» **TASK BRIEF**
Every line below should come back exactly as written, though the pictures stay out.

[Stored items]
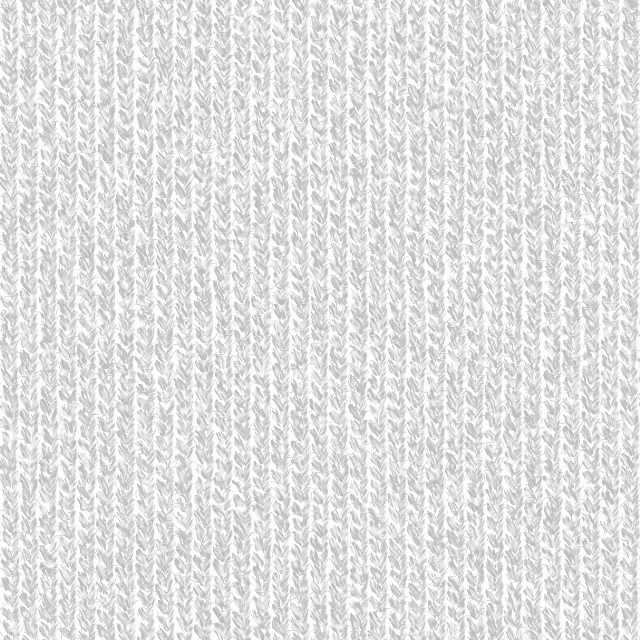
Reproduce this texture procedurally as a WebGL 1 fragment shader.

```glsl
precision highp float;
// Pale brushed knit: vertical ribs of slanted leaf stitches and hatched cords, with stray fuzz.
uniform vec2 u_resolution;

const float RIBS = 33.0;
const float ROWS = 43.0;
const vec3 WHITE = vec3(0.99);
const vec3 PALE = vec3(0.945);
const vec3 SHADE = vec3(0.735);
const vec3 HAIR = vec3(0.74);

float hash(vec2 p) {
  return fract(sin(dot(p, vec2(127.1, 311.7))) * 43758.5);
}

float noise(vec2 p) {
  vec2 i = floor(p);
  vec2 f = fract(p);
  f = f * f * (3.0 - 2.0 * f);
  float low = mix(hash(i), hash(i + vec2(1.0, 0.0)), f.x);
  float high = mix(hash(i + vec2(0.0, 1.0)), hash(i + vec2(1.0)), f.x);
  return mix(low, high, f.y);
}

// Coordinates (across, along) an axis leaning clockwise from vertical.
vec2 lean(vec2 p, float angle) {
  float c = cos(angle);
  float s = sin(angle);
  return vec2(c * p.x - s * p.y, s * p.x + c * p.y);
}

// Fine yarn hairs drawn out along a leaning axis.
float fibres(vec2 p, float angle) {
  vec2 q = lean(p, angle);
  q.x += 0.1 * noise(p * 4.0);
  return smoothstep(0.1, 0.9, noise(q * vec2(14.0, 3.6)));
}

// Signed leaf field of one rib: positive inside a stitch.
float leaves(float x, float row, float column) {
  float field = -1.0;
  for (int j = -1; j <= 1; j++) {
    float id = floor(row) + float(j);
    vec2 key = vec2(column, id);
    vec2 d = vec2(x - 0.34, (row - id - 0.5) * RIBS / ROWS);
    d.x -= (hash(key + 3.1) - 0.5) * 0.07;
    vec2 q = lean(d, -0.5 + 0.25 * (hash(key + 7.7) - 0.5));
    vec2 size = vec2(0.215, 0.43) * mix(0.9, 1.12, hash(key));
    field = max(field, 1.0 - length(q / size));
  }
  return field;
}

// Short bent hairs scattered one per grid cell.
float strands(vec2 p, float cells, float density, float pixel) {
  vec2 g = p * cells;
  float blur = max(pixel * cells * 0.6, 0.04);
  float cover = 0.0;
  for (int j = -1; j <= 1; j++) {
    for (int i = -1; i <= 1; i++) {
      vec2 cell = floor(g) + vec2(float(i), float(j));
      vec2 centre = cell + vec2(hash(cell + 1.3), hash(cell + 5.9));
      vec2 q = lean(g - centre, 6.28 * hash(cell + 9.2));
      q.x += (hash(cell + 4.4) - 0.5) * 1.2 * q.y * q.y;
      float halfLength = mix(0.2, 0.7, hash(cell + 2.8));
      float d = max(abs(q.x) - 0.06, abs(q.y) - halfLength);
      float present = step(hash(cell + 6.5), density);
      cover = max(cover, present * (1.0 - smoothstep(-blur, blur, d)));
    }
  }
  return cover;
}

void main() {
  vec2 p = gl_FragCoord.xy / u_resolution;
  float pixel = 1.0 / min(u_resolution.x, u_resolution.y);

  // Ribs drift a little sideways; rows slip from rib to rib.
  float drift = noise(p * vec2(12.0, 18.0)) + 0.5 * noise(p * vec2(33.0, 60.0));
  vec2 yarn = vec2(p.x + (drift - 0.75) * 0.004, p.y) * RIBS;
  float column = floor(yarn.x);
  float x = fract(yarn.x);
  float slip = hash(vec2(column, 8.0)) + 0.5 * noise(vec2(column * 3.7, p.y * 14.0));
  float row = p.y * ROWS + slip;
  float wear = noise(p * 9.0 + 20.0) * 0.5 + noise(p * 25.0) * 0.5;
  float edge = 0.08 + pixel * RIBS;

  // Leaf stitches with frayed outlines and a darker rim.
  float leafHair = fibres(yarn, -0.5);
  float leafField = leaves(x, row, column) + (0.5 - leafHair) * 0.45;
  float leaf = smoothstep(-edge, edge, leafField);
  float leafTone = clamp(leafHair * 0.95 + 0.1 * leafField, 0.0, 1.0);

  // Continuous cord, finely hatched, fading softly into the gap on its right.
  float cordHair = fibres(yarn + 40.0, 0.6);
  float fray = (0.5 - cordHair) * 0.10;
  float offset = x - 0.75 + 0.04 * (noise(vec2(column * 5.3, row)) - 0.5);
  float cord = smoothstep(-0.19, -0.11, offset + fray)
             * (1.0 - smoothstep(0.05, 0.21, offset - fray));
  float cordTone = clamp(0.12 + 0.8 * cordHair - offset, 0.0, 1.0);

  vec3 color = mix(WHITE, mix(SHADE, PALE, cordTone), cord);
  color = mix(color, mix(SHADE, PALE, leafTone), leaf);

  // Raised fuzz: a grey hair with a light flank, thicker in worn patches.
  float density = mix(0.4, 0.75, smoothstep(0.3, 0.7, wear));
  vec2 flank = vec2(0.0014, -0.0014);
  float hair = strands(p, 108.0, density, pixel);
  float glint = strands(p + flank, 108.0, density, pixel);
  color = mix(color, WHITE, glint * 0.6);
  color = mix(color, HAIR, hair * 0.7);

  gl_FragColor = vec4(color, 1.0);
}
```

» **SOLUTION FOR THIS TASK**
Reproduce this texture procedurally as a WebGL 1 fragment shader.

```glsl
precision highp float;
// Pale brushed knit: vertical ribs of slanted leaf stitches and hatched cords, with stray fuzz.
uniform vec2 u_resolution;

const float RIBS = 33.0;
const float ROWS = 43.0;
const vec3 WHITE = vec3(0.99);
const vec3 PALE = vec3(0.945);
const vec3 SHADE = vec3(0.735);
const vec3 HAIR = vec3(0.74);

float hash(vec2 p) {
  return fract(sin(dot(p, vec2(127.1, 311.7))) * 43758.5);
}

float noise(vec2 p) {
  vec2 i = floor(p);
  vec2 f = fract(p);
  f = f * f * (3.0 - 2.0 * f);
  float low = mix(hash(i), hash(i + vec2(1.0, 0.0)), f.x);
  float high = mix(hash(i + vec2(0.0, 1.0)), hash(i + vec2(1.0)), f.x);
  return mix(low, high, f.y);
}

// Coordinates (across, along) an axis leaning clockwise from vertical.
vec2 lean(vec2 p, float angle) {
  float c = cos(angle);
  float s = sin(angle);
  return vec2(c * p.x - s * p.y, s * p.x + c * p.y);
}

// Fine yarn hairs drawn out along a leaning axis.
float fibres(vec2 p, float angle) {
  vec2 q = lean(p, angle);
  q.x += 0.1 * noise(p * 4.0);
  return smoothstep(0.1, 0.9, noise(q * vec2(14.0, 3.6)));
}

// Signed leaf field of one rib: positive inside a stitch.
float leaves(float x, float row, float column) {
  float field = -1.0;
  for (int j = -1; j <= 1; j++) {
    float id = floor(row) + float(j);
    vec2 key = vec2(column, id);
    vec2 d = vec2(x - 0.34, (row - id - 0.5) * RIBS / ROWS);
    d.x -= (hash(key + 3.1) - 0.5) * 0.07;
    vec2 q = lean(d, -0.5 + 0.25 * (hash(key + 7.7) - 0.5));
    vec2 size = vec2(0.215, 0.43) * mix(0.9, 1.12, hash(key));
    field = max(field, 1.0 - length(q / size));
  }
  return field;
}

// Short bent hairs scattered one per grid cell.
float strands(vec2 p, float cells, float density, float pixel) {
  vec2 g = p * cells;
  float blur = max(pixel * cells * 0.6, 0.04);
  float cover = 0.0;
  for (int j = -1; j <= 1; j++) {
    for (int i = -1; i <= 1; i++) {
      vec2 cell = floor(g) + vec2(float(i), float(j));
      vec2 centre = cell + vec2(hash(cell + 1.3), hash(cell + 5.9));
      vec2 q = lean(g - centre, 6.28 * hash(cell + 9.2));
      q.x += (hash(cell + 4.4) - 0.5) * 1.2 * q.y * q.y;
      float halfLength = mix(0.2, 0.7, hash(cell + 2.8));
      float d = max(abs(q.x) - 0.06, abs(q.y) - halfLength);
      float present = step(hash(cell + 6.5), density);
      cover = max(cover, present * (1.0 - smoothstep(-blur, blur, d)));
    }
  }
  return cover;
}

void main() {
  vec2 p = gl_FragCoord.xy / u_resolution;
  float pixel = 1.0 / min(u_resolution.x, u_resolution.y);

  // Ribs drift a little sideways; rows slip from rib to rib.
  float drift = noise(p * vec2(12.0, 18.0)) + 0.5 * noise(p * vec2(33.0, 60.0));
  vec2 yarn = vec2(p.x + (drift - 0.75) * 0.004, p.y) * RIBS;
  float column = floor(yarn.x);
  float x = fract(yarn.x);
  float slip = hash(vec2(column, 8.0)) + 0.5 * noise(vec2(column * 3.7, p.y * 14.0));
  float row = p.y * ROWS + slip;
  float wear = noise(p * 9.0 + 20.0) * 0.5 + noise(p * 25.0) * 0.5;
  float edge = 0.08 + pixel * RIBS;

  // Leaf stitches with frayed outlines and a darker rim.
  float leafHair = fibres(yarn, -0.5);
  float leafField = leaves(x, row, column) + (0.5 - leafHair) * 0.45;
  float leaf = smoothstep(-edge, edge, leafField);
  float leafTone = clamp(leafHair * 0.95 + 0.1 * leafField, 0.0, 1.0);

  // Continuous cord, finely hatched, fading softly into the gap on its right.
  float cordHair = fibres(yarn + 40.0, 0.6);
  float fray = (0.5 - cordHair) * 0.10;
  float offset = x - 0.75 + 0.04 * (noise(vec2(column * 5.3, row)) - 0.5);
  float cord = smoothstep(-0.19, -0.11, offset + fray)
             * (1.0 - smoothstep(0.05, 0.21, offset - fray));
  float cordTone = clamp(0.12 + 0.8 * cordHair - offset, 0.0, 1.0);

  vec3 color = mix(WHITE, mix(SHADE, PALE, cordTone), cord);
  color = mix(color, mix(SHADE, PALE, leafTone), leaf);

  // Raised fuzz: a grey hair with a light flank, thicker in worn patches.
  float density = mix(0.4, 0.75, smoothstep(0.3, 0.7, wear));
  vec2 flank = vec2(0.0014, -0.0014);
  float hair = strands(p, 108.0, density, pixel);
  float glint = strands(p + flank, 108.0, density, pixel);
  color = mix(color, WHITE, glint * 0.6);
  color = mix(color, HAIR, hair * 0.7);

  gl_FragColor = vec4(color, 1.0);
}
```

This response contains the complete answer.